Thanks to the efforts and dedication of Sterling’s son Brian Ball, who started working for the company in 2000 and subsequently worked his way up the ranks through sales, marketing and artist relations to become CEO in 2019, Ernie Ball/Music Man has attracted new generations of players, developed remarkable new innovations and increased its sales exponentially.
Brian was particularly instrumental in the development and design of the Mariposa (Omar Rodriguez-López of Mars Volta and At the Drive-In) guitar and Tim Commerford (Rage Against the Machine) and Joe Dart (Vulfpeck) bass artist signature models.
Most recently he oversaw the creation of the Kaizen, a seven-string multi-scale guitar with vibrato tailpiece co-designed with Tosin Abasi as well as the DarkRay bass featuring built-in distortion, EQ and preamp circuits designed by Darkglass Electronics.
In addition to those instruments, Music Man currently offers signature models for a diverse and impressive group of players. Guitars include the Stephen Egerton, Dustin Kensrue, Jason Richardson, St. Vincent (Annie Clark) and Valentine (James Valentine of Maroon 5) models.
Music Man also makes signature bass models for Mike Herrera (MxPx), John Myung (Dream Theater) and Cliff Williams (AC/DC). Production models like the Axis, Cutlass, Sabre, Silhouette and StingRay guitars and Bongo, Sterling and StingRay 4- and 5-string basses remain successful perennials.
Although Sterling has handed over the reins to Brian over the years, he’s remained involved with the co-design of numerous models, such as the St. Vincent (including the most recent Goldie model), Valentine, Majesty and Short-Scale StingRay.

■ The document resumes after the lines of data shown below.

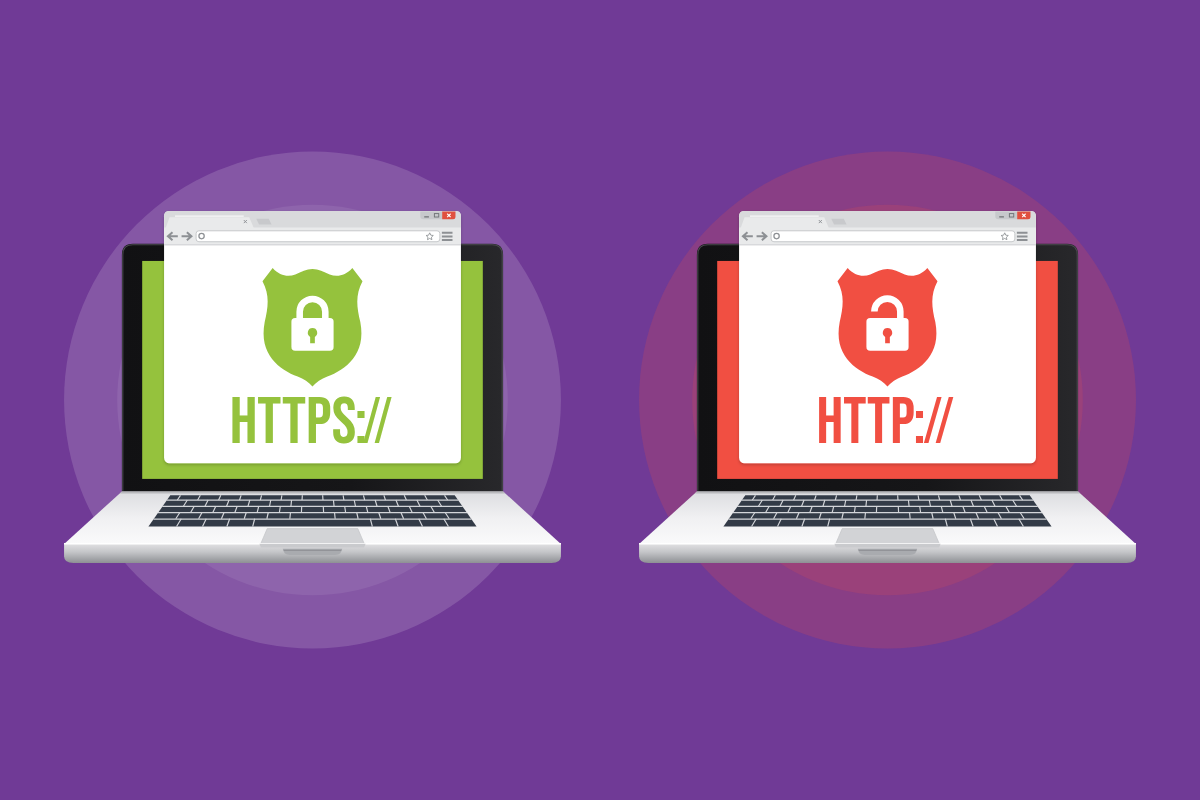
<!DOCTYPE html>
<html lang="en">
<head>
<meta charset="utf-8">
<title>HTTPS and HTTP</title>
<link rel="stylesheet" href="https://fonts.googleapis.com/css2?family=Bebas+Neue&display=swap">
<style>
  :root {
    --backdrop: #703a96;
    --secure: #95c23d;
    --insecure: #f14f42;
    --paper: #ffffff;
    --tab-bar: #d9dadc;
    --tool-bar: #e9eaeb;
    --control: #8d9094;
    --close: #e0503f;
    --key: #333b47;
    --key-gap: #d3d5d9;
    --trackpad: #d2d3d6;
  }
  html, body { margin: 0; height: 100%; overflow: hidden; background: var(--backdrop); }
  .artboard { display: block; width: 1200px; height: 800px; background: var(--backdrop); }
  .secure { color: var(--secure); }
  .insecure { color: var(--insecure); }
  .secure .halo { fill: #fff; fill-opacity: .15; }
  .secure .halo-inner { fill: #fff; fill-opacity: .08; }
  .insecure .halo { fill: var(--insecure); fill-opacity: .2; }
  .insecure .halo-inner { fill: var(--insecure); fill-opacity: .16; }
  .protocol {
    font-family: "Bebas Neue", "Arial Narrow", sans-serif;
    font-size: 42.5px;
    fill: currentColor;
  }
  .shackle { fill: none; stroke: var(--paper); stroke-width: 4.2; }
</style>
</head>
<body>
<svg class="artboard" viewBox="0 0 768 512" role="img" aria-label="Two laptops: a green shield with a closed padlock for HTTPS and a red shield with an open padlock for HTTP">
  <defs>
    <linearGradient id="bezel-shade" x1="0" y1="0" x2="1" y2="0">
      <stop offset="0" stop-color="#111113"/>
      <stop offset=".6" stop-color="#161618"/>
      <stop offset="1" stop-color="#28282b"/>
    </linearGradient>
    <linearGradient id="deck-shade" x1="0" y1="0" x2="0" y2="1">
      <stop offset="0" stop-color="#dcdde0"/>
      <stop offset=".5" stop-color="#f0f0f2"/>
      <stop offset="1" stop-color="#fafafb"/>
    </linearGradient>
    <linearGradient id="edge-shade" x1="0" y1="0" x2="0" y2="1">
      <stop offset="0" stop-color="#e3e3e5"/>
      <stop offset=".45" stop-color="#c4c5c8"/>
      <stop offset="1" stop-color="#8e9094"/>
    </linearGradient>
    <filter id="window-shadow" x="-10%" y="-10%" width="120%" height="120%">
      <feDropShadow dx="0" dy="1" stdDeviation="1.1" flood-color="#000" flood-opacity=".22"/>
    </filter>

    <g id="key-dividers" fill="none" stroke="var(--key-gap)" stroke-width=".75">
      <path d="M6.5 317l.2 3M19.6 317l.5 3M32.6 317l.8 3M45.7 317l1 3M58.7 317l1.4 3M71.8 317l1.7 3M84.5 317l2 3"/>
      <path d="M13.4 320l.4 4M26.7 320l.8 4M40.1 320l1.2 4M53.4 320l1.6 4M66.8 320l2 4M80.1 320l2.5 4"/>
      <path d="M6.9 324l.2 4M20.6 324l.6 4M34.4 324l1 4M48.2 324l1.5 4M61.9 324l1.9 4M75.7 324l2.3 4"/>
      <path d="M14.1 328l.4 4M28.3 328l.9 4M42.4 328l1.3 4M56.6 328l1.7 4M70.7 328l2.2 4M84.9 328l2.6 4"/>
      <path d="M37 332l1.3 5M53 332l1.8 5M68 332l2.4 5M84 332l3 5"/>
    </g>

    <g id="laptop">
      <g class="lid">
        <path d="M-122 316V163Q-122 156-115 156H115Q122 156 122 163V316Z" fill="url(#bezel-shade)"/>
        <path d="M-121.4 314V163Q-121.4 156.6-115 156.6H115Q121.4 156.6 121.4 163V314" fill="none" stroke="#4a4a4e" stroke-width=".7"/>
        <rect x="-109" y="167" width="218" height="139.5" fill="currentColor"/>
      </g>
      <g class="base">
        <path d="M-122 314.5H122L158.8 348H-158.8Z" fill="url(#deck-shade)"/>
        <path d="M-122 314.5H122L123.2 315.8H-123.2Z" fill="#b9babd"/>
        <path d="M-91 317H91L105 337H-105Z" fill="var(--key)"/>
        <use href="#key-dividers"/>
        <use href="#key-dividers" transform="scale(-1 1)"/>
        <path d="M-93.5 320.1H93.5M-96.2 324.1H96.2M-99 328.1H99M-101.8 332.3H101.8" stroke="var(--key-gap)" stroke-width=".8"/>
        <path d="M-29 338.3H29L34 350H-34Z" fill="var(--trackpad)" stroke="#bfc0c4" stroke-width=".4"/>
        <path d="M-159 347.6H159V356Q159 360.3 153 360.3H-153Q-159 360.3-159 356Z" fill="url(#edge-shade)"/>
        <path d="M-159 348H159" stroke="#fff" stroke-width=".9"/>
        <path d="M-34 348H34L33 350.4H-33Z" fill="#c9cacd"/>
        <path d="M-19 351.2H19Q18.5 355.2 14.5 355.2H-14.5Q-18.5 355.2-19 351.2Z" fill="#a9abaf"/>
        <path d="M-18.4 352.2H18.4" stroke="#85878b" stroke-width=".5"/>
      </g>
    </g>

    <g id="browser-window">
      <rect x="-95" y="135" width="190" height="161.5" rx="3.5" fill="var(--paper)" filter="url(#window-shadow)"/>
      <path d="M-95 146.5V138Q-95 135-92 135H92Q95 135 95 138V146.5Z" fill="var(--tab-bar)"/>
      <path d="M-94 146L-91.5 139H-40.5L-37.5 146Z" fill="var(--tool-bar)"/>
      <path d="M-88 138.3H-44" stroke="#f7f7f8" stroke-width=".9"/>
      <path d="M-44 140.8l2 2m0-2l-2 2" stroke="var(--control)" stroke-width=".6"/>
      <path d="M-36 140H-28L-26.2 143.6H-34.2Z" fill="#c8c9cc"/>
      <rect x="-95" y="145.6" width="190" height="11" fill="var(--tool-bar)"/>
      <path d="M-95 156.7H95" stroke="#c9cacd" stroke-width=".6"/>
      <g class="window-controls">
        <path d="M69 135.4H83V140.3H71Q69 140.3 69 138.6Z" fill="#c7c9cc"/>
        <path d="M71.5 138.8h3" stroke="#6f7276" stroke-width=".8"/>
        <rect x="78" y="136.7" width="2.8" height="2.2" fill="none" stroke="#6f7276" stroke-width=".6"/>
        <path d="M83 135.4H91.5V138.8Q91.5 140.3 90 140.3H83Z" fill="var(--close)"/>
        <path d="M86.2 136.8l2.2 2.2m0-2.2l-2.2 2.2" stroke="#fff" stroke-width=".7"/>
      </g>
      <path d="M-86.2 151.2H-92.4M-89.6 148.7L-92.5 151.2L-89.6 153.7M-83.8 151.2H-77.6M-80.4 148.7L-77.5 151.2L-80.4 153.7" fill="none" stroke="var(--control)" stroke-width="1.3"/>
      <rect x="-74.5" y="147.7" width="156" height="7" rx="1.8" fill="#fff" stroke="#c3c5c8" stroke-width=".6"/>
      <circle cx="-71" cy="151.1" r="1.7" fill="none" stroke="var(--control)" stroke-width=".8"/>
      <path d="M75 149l.7 1.5 1.6.2-1.2 1.1.3 1.6-1.4-.8-1.4.8.3-1.6-1.2-1.1 1.6-.2Z" fill="none" stroke="var(--control)" stroke-width=".55"/>
      <path d="M82.8 149H89.6M82.8 151.3H89.6M82.8 153.6H89.6" stroke="var(--control)" stroke-width="1.3"/>
    </g>

    <path id="shield" fill="currentColor" d="M-25.5 171.5C-21 176.6-15.5 177.4-11 175.6C-7 174-4 172.4 0 172.2C4 172.4 7 174 11 175.6C15.5 177.4 21 176.6 25.5 171.5L32 180C27.2 189 28.4 197 30.6 206C34.6 227 21 236.5 9.5 241C5.5 242.6 2.4 244.6 0 247.3C-2.4 244.6-5.5 242.6-9.5 241C-21 236.5-34.6 227-30.6 206C-28.4 197-27.2 189-32 180Z"/>

    <g id="lock-body">
      <rect x="-13.5" y="203.5" width="27" height="21" rx="2.4" fill="var(--paper)"/>
      <path d="M0 210a3 3 0 0 1 1.5 5.6V219.6H-1.5V215.6A3 3 0 0 1 0 210Z" fill="currentColor"/>
    </g>
  </defs>

  <g class="secure" transform="translate(200)">
    <circle class="halo" cy="256" r="159"/>
    <circle class="halo-inner" cy="256" r="125"/>
    <use href="#laptop"/>
    <use href="#browser-window"/>
    <use href="#shield"/>
    <path class="shackle" d="M-8.2 205V199.5A8.2 8.2 0 0 1 8.2 199.5V205"/>
    <use href="#lock-body"/>
    <text class="protocol" y="283.7"><tspan x="-53" textLength="81" lengthAdjust="spacingAndGlyphs">HTTPS</tspan><tspan x="27">:</tspan><tspan x="32.2" textLength="18.6" lengthAdjust="spacingAndGlyphs">//</tspan></text>
  </g>

  <g class="insecure" transform="translate(568)">
    <circle class="halo" cy="256" r="159"/>
    <circle class="halo-inner" cy="256" r="125"/>
    <use href="#laptop"/>
    <use href="#browser-window"/>
    <use href="#shield"/>
    <path class="shackle" d="M-8.4 199.4A8.3 8.3 0 0 1 8.2 199.4V205"/>
    <use href="#lock-body"/>
    <text class="protocol" y="283.7"><tspan x="-45.5" textLength="63" lengthAdjust="spacingAndGlyphs">HTTP</tspan><tspan x="16.5">:</tspan><tspan x="23" textLength="19.4" lengthAdjust="spacingAndGlyphs">//</tspan></text>
  </g>
</svg>
</body>
</html>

Under Brian Ball’s direction, Ernie Ball continues to be a leader in developing innovations in string technology. His contributions have included the high-output Cobalt and M-Steel electric strings, ultra-high-strength Paradigm acoustic and electric strings, revolutionary Aluminum Bronze acoustic strings and half-gauge sets featuring E strings measuring .0085, .0095 and .0105 that further expand players’ options.
Ernie Ball/Music Man remains one of the few long-lived, successful, true family businesses not only in the music industry but in the entire U.S. In addition to Brian, Sterling’s son Scott is the company’s vice president and oversees factory operations.
“When most family businesses pass from one generation to the next, its chances of success and growth usually decline with each new generation,” Sterling says. “With us it’s been the opposite. The growth of this company under Brian has been phenomenal and has exceeded everyone’s expectations. He has more than doubled our business since he took the wheel, and he’s been the straw that stirs the drink.
“We’re very proud of our heritage, and rightfully so, but it’s not a pillow we sleep on,” Sterling concludes. “We get up every day to support the products we make and to support our artists. We’re also focused on feeding the families of our workers. Our primary goal is creating new tools for artists.
“Growth is a secondary goal. We’ve never been about growth for the sake of growth. We’ve grown because we’ve come up with better ideas and make products that musicians actually need or want as well as things that other companies may be overlooking. We still pay as much attention to making the best strings, picks, straps, cables and everything else as we do to making the best guitars and basses.”